Moving Data: The iPhone and the Future of Media

Ed. by Pelle Snickars & Patrick Vonderau
New York: Columbia University Press 2012

The book is prominently displayed on Columbia University Press’ home page: You will also find the book’s introduction on CUP’s website: Check CUP’s blog ( for updates, interviews, and other features.

«Like the iPhone itself, Moving Data is personal, mobile, and globally networked. Established and emerging scholars from media, information, and cultural studies track the transnational trajectory of the iPhone. These essays are accessible to a general reader, even while keeping in mind the telling differences between contacts and critique, apps and analysis.»—Richard Grusin, director, Center for Twenty-First Century Studies, University of Wisconsin-Milwaukee
“The editors of this volume are well-connected and savvy in their arrangement of critical entry points and scholarly voices. Like The YouTube Reader, this is an extremely useful and timely collection, with a range of essays that do justice to the multifaceted possibilities bound together as the iPhone.”—William Uricchio, Massachusetts Institute of Technology Comparative Media Studies

“The iPhone is the first landmark twenty-first century invention. Not only the embodiment of a ‘disruptive technology,’ with its ‘applications’ reversing the semantics of hardware to software, it also confirms that we need mobility studies to succeed—if not to supersede—cultural studies. Moving Data nimbly signals these shifts and serves as a sure-footed road map to new territory.”—Thomas Elsaesser, author of The Persistence of Hollywood

The iPhone has revolutionized not only how people communicate but also how we consume and produce culture. Combining traditional and social media with mobile connectivity, smartphones have redefined and expanded the dimensions of everyday life, allowing individuals to personalize media as they move and process constant flows of data. Today, millions of consumers love and live by their iPhones, but what are the implications of its special technology on society, media, and culture?

Featuring an eclectic mix of original essays, Moving Data explores the iPhone as technological prototype, lifestyle gadget, and platform for media creativity.

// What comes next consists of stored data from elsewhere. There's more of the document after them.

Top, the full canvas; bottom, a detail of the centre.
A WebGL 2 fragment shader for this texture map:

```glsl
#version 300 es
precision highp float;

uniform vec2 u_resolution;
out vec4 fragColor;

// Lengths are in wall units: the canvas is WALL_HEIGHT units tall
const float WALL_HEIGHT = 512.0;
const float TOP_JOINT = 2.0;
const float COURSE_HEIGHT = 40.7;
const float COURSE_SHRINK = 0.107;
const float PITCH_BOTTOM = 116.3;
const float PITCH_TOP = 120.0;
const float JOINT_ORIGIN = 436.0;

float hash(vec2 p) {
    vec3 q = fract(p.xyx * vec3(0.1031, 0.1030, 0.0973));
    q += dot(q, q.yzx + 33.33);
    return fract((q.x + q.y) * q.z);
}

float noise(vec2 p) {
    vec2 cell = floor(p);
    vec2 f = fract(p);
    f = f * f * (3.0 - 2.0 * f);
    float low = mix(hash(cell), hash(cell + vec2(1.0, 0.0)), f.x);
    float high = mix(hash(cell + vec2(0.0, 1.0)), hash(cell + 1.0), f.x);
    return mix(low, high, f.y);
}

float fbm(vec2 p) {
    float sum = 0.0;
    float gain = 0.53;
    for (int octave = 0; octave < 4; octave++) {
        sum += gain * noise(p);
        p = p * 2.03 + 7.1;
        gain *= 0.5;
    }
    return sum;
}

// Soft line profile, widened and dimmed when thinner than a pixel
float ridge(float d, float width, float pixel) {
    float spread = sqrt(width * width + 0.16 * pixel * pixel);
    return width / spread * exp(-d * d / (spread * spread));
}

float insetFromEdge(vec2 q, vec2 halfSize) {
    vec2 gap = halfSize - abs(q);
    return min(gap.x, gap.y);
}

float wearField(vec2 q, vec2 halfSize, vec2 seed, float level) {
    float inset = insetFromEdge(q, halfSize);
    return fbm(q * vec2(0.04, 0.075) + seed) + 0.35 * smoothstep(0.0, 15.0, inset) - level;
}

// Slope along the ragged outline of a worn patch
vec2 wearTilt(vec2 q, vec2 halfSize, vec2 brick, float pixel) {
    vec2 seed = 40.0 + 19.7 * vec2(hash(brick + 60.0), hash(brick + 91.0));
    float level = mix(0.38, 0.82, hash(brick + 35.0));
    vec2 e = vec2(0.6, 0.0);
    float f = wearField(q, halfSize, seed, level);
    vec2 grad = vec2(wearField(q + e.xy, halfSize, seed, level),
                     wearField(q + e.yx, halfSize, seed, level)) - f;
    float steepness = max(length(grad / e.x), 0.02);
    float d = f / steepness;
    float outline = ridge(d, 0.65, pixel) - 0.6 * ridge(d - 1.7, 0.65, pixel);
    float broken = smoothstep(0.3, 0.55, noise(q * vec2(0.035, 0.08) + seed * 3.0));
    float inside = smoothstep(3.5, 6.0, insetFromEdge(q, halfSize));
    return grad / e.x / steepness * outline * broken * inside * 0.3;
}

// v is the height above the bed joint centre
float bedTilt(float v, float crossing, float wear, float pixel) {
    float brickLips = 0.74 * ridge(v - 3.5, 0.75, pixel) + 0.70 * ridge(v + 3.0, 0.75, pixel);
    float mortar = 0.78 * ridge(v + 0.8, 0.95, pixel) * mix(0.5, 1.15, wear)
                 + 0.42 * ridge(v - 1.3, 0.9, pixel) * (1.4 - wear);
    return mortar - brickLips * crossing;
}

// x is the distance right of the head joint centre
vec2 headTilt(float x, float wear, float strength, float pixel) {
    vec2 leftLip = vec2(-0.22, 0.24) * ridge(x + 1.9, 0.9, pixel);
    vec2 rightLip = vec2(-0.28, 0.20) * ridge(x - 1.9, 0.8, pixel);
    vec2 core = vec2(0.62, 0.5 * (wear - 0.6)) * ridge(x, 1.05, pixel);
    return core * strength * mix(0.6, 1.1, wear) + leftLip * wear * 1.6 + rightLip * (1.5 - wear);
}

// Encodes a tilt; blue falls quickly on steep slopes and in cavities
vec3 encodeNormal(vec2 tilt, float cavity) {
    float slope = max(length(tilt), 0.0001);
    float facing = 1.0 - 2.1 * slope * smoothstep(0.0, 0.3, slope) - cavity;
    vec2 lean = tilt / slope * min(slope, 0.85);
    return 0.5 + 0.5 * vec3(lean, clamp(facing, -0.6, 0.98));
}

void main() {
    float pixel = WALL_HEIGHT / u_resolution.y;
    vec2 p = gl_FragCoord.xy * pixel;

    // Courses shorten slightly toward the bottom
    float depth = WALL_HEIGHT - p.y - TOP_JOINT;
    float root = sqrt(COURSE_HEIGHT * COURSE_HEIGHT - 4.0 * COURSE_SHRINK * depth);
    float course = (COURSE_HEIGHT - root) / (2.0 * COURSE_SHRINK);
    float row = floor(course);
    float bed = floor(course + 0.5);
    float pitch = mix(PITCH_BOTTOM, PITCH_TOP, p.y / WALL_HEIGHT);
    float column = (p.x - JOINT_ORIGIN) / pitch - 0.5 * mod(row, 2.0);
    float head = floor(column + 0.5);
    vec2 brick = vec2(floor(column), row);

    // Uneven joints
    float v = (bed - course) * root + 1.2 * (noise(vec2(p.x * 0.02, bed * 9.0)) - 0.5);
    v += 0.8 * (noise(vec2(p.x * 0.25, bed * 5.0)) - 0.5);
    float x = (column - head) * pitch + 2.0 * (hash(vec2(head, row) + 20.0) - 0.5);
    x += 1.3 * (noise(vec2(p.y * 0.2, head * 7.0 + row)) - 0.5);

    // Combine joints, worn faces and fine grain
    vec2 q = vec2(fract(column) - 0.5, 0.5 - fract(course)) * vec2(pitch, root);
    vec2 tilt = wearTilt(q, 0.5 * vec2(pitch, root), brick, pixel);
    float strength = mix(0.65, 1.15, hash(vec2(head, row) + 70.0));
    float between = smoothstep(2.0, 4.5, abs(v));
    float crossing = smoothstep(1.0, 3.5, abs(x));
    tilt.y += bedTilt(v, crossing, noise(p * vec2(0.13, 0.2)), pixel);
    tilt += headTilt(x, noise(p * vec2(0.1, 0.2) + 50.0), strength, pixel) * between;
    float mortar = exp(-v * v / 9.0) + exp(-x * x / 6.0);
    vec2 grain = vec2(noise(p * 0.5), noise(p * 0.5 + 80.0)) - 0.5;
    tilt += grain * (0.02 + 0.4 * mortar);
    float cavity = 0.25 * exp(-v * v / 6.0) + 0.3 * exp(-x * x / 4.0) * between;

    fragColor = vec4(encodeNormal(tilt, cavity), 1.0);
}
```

Media experts, cultural critics, and scholars consider the device’s newness and usability—even its “lickability”—and its “biographical” story. The book illuminates patterns of consumption; the fate of solitude against smartphone ubiquity; the economy of the App Store and its perceived “crisis of choice”; and the distance between the accessibility of digital information and the protocols governing its use. Alternating between critical and conceptual analyses, essays link the design of participatory media to the iPhone’s technological features and sharing routines, and they follow the extent to which the pleasures of gesture-based interfaces are redefining media use and sensory experience. They also consider how user-led innovations, collaborative mapping, and creative empowerment are understood and reconciled through changes in mobile surveillance, personal rights, and prescriptive social software. Presenting a range of perspectives and arguments, this book reorients the practice and study of media critique.

Pelle Snickars is head of research at the National Library of Sweden and coeditor, with Patrick Vonderau, of The YouTube Reader. His work can be found at Patrick Vonderau is associate professor in the Department of Media Studies at Stockholm University and a cofounder and board member of NECS–European Network for Cinema and Media Studies (